- WORK INSTRUCTION: Quote every line of the data below as it stands, omitting pictures.

· · ·

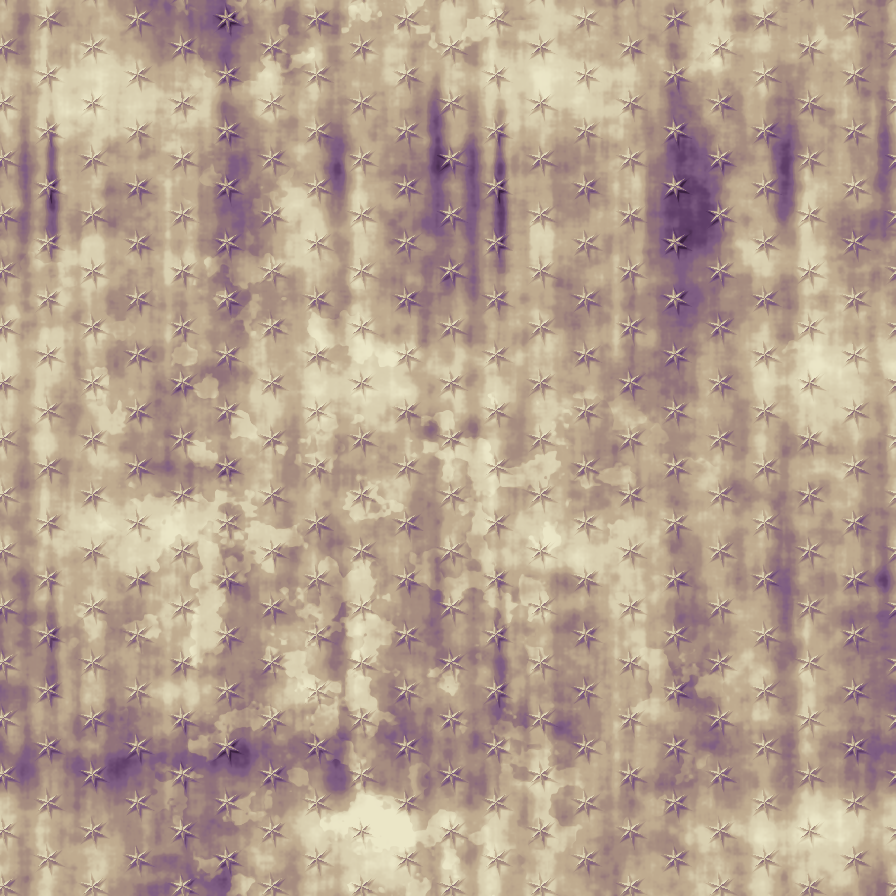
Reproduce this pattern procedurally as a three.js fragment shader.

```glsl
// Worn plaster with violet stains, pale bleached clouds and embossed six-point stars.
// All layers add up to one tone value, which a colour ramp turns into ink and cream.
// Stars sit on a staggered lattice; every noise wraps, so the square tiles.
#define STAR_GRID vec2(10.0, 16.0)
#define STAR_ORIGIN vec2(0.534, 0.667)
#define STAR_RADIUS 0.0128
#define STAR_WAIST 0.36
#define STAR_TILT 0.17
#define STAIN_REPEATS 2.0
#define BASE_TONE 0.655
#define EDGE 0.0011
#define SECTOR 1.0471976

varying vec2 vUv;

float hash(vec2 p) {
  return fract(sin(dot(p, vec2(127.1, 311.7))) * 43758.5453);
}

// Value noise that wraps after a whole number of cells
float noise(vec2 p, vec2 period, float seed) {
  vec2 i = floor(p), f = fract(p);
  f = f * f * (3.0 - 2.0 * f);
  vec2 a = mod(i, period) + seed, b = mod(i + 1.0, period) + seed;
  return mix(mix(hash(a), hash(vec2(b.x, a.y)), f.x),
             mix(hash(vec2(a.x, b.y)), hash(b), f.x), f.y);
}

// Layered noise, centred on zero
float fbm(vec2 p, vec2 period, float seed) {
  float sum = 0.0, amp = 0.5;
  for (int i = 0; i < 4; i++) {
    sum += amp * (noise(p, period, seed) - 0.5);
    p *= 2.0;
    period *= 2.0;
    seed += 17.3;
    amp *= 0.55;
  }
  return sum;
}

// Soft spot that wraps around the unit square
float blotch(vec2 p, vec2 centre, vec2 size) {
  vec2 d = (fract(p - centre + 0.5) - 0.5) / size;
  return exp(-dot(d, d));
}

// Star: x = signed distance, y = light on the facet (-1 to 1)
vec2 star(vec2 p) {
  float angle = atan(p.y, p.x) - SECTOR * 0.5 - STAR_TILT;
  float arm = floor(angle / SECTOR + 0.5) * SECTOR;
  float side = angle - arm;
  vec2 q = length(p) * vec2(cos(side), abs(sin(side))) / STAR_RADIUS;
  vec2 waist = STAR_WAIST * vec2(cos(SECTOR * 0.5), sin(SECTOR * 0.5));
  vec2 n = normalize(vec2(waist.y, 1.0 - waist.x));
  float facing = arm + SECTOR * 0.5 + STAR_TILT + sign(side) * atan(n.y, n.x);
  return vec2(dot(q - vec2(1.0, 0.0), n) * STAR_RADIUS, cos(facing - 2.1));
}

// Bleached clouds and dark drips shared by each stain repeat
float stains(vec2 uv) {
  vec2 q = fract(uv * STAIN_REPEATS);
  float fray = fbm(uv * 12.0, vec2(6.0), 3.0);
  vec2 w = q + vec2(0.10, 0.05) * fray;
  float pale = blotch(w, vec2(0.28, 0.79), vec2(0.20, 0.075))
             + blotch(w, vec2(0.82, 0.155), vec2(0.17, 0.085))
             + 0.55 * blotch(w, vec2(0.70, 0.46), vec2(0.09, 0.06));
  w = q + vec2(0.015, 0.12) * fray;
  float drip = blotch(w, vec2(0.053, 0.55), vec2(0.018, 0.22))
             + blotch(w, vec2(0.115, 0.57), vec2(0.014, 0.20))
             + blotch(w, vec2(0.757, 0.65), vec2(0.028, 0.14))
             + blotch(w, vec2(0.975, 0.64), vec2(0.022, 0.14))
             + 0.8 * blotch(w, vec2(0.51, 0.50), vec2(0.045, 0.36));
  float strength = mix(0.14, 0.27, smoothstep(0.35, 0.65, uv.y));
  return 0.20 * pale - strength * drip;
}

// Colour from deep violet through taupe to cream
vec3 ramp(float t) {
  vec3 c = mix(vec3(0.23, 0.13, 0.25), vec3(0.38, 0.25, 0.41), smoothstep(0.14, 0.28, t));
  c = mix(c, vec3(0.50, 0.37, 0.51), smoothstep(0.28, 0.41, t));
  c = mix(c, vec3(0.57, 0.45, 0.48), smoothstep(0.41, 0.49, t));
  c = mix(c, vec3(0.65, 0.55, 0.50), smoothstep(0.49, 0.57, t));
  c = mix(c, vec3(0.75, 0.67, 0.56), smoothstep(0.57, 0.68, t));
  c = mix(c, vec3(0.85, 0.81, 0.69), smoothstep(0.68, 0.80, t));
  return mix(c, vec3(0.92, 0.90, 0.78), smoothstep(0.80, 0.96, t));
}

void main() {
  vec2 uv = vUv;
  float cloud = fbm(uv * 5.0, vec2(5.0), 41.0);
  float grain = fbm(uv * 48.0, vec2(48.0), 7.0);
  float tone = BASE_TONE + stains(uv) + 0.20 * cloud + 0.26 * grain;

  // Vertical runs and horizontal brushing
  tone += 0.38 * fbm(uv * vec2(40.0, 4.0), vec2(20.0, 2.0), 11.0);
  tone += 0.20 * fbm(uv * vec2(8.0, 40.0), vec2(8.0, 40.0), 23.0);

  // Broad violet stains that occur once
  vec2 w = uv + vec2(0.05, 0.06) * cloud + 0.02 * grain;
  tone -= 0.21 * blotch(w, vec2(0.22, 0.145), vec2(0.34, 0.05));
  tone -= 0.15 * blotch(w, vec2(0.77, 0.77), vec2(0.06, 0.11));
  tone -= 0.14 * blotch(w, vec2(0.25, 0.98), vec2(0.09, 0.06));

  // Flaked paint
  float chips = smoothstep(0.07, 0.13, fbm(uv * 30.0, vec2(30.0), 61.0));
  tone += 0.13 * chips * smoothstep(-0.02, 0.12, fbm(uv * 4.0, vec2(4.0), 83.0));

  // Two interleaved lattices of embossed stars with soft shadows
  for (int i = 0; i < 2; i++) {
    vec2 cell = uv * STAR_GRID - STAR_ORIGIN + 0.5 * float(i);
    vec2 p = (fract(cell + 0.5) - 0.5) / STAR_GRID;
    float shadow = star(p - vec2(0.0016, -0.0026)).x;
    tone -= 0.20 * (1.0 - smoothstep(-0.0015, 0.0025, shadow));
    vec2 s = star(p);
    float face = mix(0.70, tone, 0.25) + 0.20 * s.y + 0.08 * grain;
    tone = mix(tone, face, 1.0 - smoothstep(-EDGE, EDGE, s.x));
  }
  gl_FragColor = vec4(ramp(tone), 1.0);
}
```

· · ·

- SOLUTION TO THIS PROBLEM:
Reproduce this pattern procedurally as a three.js fragment shader.

```glsl
// Worn plaster with violet stains, pale bleached clouds and embossed six-point stars.
// All layers add up to one tone value, which a colour ramp turns into ink and cream.
// Stars sit on a staggered lattice; every noise wraps, so the square tiles.
#define STAR_GRID vec2(10.0, 16.0)
#define STAR_ORIGIN vec2(0.534, 0.667)
#define STAR_RADIUS 0.0128
#define STAR_WAIST 0.36
#define STAR_TILT 0.17
#define STAIN_REPEATS 2.0
#define BASE_TONE 0.655
#define EDGE 0.0011
#define SECTOR 1.0471976

varying vec2 vUv;

float hash(vec2 p) {
  return fract(sin(dot(p, vec2(127.1, 311.7))) * 43758.5453);
}

// Value noise that wraps after a whole number of cells
float noise(vec2 p, vec2 period, float seed) {
  vec2 i = floor(p), f = fract(p);
  f = f * f * (3.0 - 2.0 * f);
  vec2 a = mod(i, period) + seed, b = mod(i + 1.0, period) + seed;
  return mix(mix(hash(a), hash(vec2(b.x, a.y)), f.x),
             mix(hash(vec2(a.x, b.y)), hash(b), f.x), f.y);
}

// Layered noise, centred on zero
float fbm(vec2 p, vec2 period, float seed) {
  float sum = 0.0, amp = 0.5;
  for (int i = 0; i < 4; i++) {
    sum += amp * (noise(p, period, seed) - 0.5);
    p *= 2.0;
    period *= 2.0;
    seed += 17.3;
    amp *= 0.55;
  }
  return sum;
}

// Soft spot that wraps around the unit square
float blotch(vec2 p, vec2 centre, vec2 size) {
  vec2 d = (fract(p - centre + 0.5) - 0.5) / size;
  return exp(-dot(d, d));
}

// Star: x = signed distance, y = light on the facet (-1 to 1)
vec2 star(vec2 p) {
  float angle = atan(p.y, p.x) - SECTOR * 0.5 - STAR_TILT;
  float arm = floor(angle / SECTOR + 0.5) * SECTOR;
  float side = angle - arm;
  vec2 q = length(p) * vec2(cos(side), abs(sin(side))) / STAR_RADIUS;
  vec2 waist = STAR_WAIST * vec2(cos(SECTOR * 0.5), sin(SECTOR * 0.5));
  vec2 n = normalize(vec2(waist.y, 1.0 - waist.x));
  float facing = arm + SECTOR * 0.5 + STAR_TILT + sign(side) * atan(n.y, n.x);
  return vec2(dot(q - vec2(1.0, 0.0), n) * STAR_RADIUS, cos(facing - 2.1));
}

// Bleached clouds and dark drips shared by each stain repeat
float stains(vec2 uv) {
  vec2 q = fract(uv * STAIN_REPEATS);
  float fray = fbm(uv * 12.0, vec2(6.0), 3.0);
  vec2 w = q + vec2(0.10, 0.05) * fray;
  float pale = blotch(w, vec2(0.28, 0.79), vec2(0.20, 0.075))
             + blotch(w, vec2(0.82, 0.155), vec2(0.17, 0.085))
             + 0.55 * blotch(w, vec2(0.70, 0.46), vec2(0.09, 0.06));
  w = q + vec2(0.015, 0.12) * fray;
  float drip = blotch(w, vec2(0.053, 0.55), vec2(0.018, 0.22))
             + blotch(w, vec2(0.115, 0.57), vec2(0.014, 0.20))
             + blotch(w, vec2(0.757, 0.65), vec2(0.028, 0.14))
             + blotch(w, vec2(0.975, 0.64), vec2(0.022, 0.14))
             + 0.8 * blotch(w, vec2(0.51, 0.50), vec2(0.045, 0.36));
  float strength = mix(0.14, 0.27, smoothstep(0.35, 0.65, uv.y));
  return 0.20 * pale - strength * drip;
}

// Colour from deep violet through taupe to cream
vec3 ramp(float t) {
  vec3 c = mix(vec3(0.23, 0.13, 0.25), vec3(0.38, 0.25, 0.41), smoothstep(0.14, 0.28, t));
  c = mix(c, vec3(0.50, 0.37, 0.51), smoothstep(0.28, 0.41, t));
  c = mix(c, vec3(0.57, 0.45, 0.48), smoothstep(0.41, 0.49, t));
  c = mix(c, vec3(0.65, 0.55, 0.50), smoothstep(0.49, 0.57, t));
  c = mix(c, vec3(0.75, 0.67, 0.56), smoothstep(0.57, 0.68, t));
  c = mix(c, vec3(0.85, 0.81, 0.69), smoothstep(0.68, 0.80, t));
  return mix(c, vec3(0.92, 0.90, 0.78), smoothstep(0.80, 0.96, t));
}

void main() {
  vec2 uv = vUv;
  float cloud = fbm(uv * 5.0, vec2(5.0), 41.0);
  float grain = fbm(uv * 48.0, vec2(48.0), 7.0);
  float tone = BASE_TONE + stains(uv) + 0.20 * cloud + 0.26 * grain;

  // Vertical runs and horizontal brushing
  tone += 0.38 * fbm(uv * vec2(40.0, 4.0), vec2(20.0, 2.0), 11.0);
  tone += 0.20 * fbm(uv * vec2(8.0, 40.0), vec2(8.0, 40.0), 23.0);

  // Broad violet stains that occur once
  vec2 w = uv + vec2(0.05, 0.06) * cloud + 0.02 * grain;
  tone -= 0.21 * blotch(w, vec2(0.22, 0.145), vec2(0.34, 0.05));
  tone -= 0.15 * blotch(w, vec2(0.77, 0.77), vec2(0.06, 0.11));
  tone -= 0.14 * blotch(w, vec2(0.25, 0.98), vec2(0.09, 0.06));

  // Flaked paint
  float chips = smoothstep(0.07, 0.13, fbm(uv * 30.0, vec2(30.0), 61.0));
  tone += 0.13 * chips * smoothstep(-0.02, 0.12, fbm(uv * 4.0, vec2(4.0), 83.0));

  // Two interleaved lattices of embossed stars with soft shadows
  for (int i = 0; i < 2; i++) {
    vec2 cell = uv * STAR_GRID - STAR_ORIGIN + 0.5 * float(i);
    vec2 p = (fract(cell + 0.5) - 0.5) / STAR_GRID;
    float shadow = star(p - vec2(0.0016, -0.0026)).x;
    tone -= 0.20 * (1.0 - smoothstep(-0.0015, 0.0025, shadow));
    vec2 s = star(p);
    float face = mix(0.70, tone, 0.25) + 0.20 * s.y + 0.08 * grain;
    tone = mix(tone, face, 1.0 - smoothstep(-EDGE, EDGE, s.x));
  }
  gl_FragColor = vec4(ramp(tone), 1.0);
}
```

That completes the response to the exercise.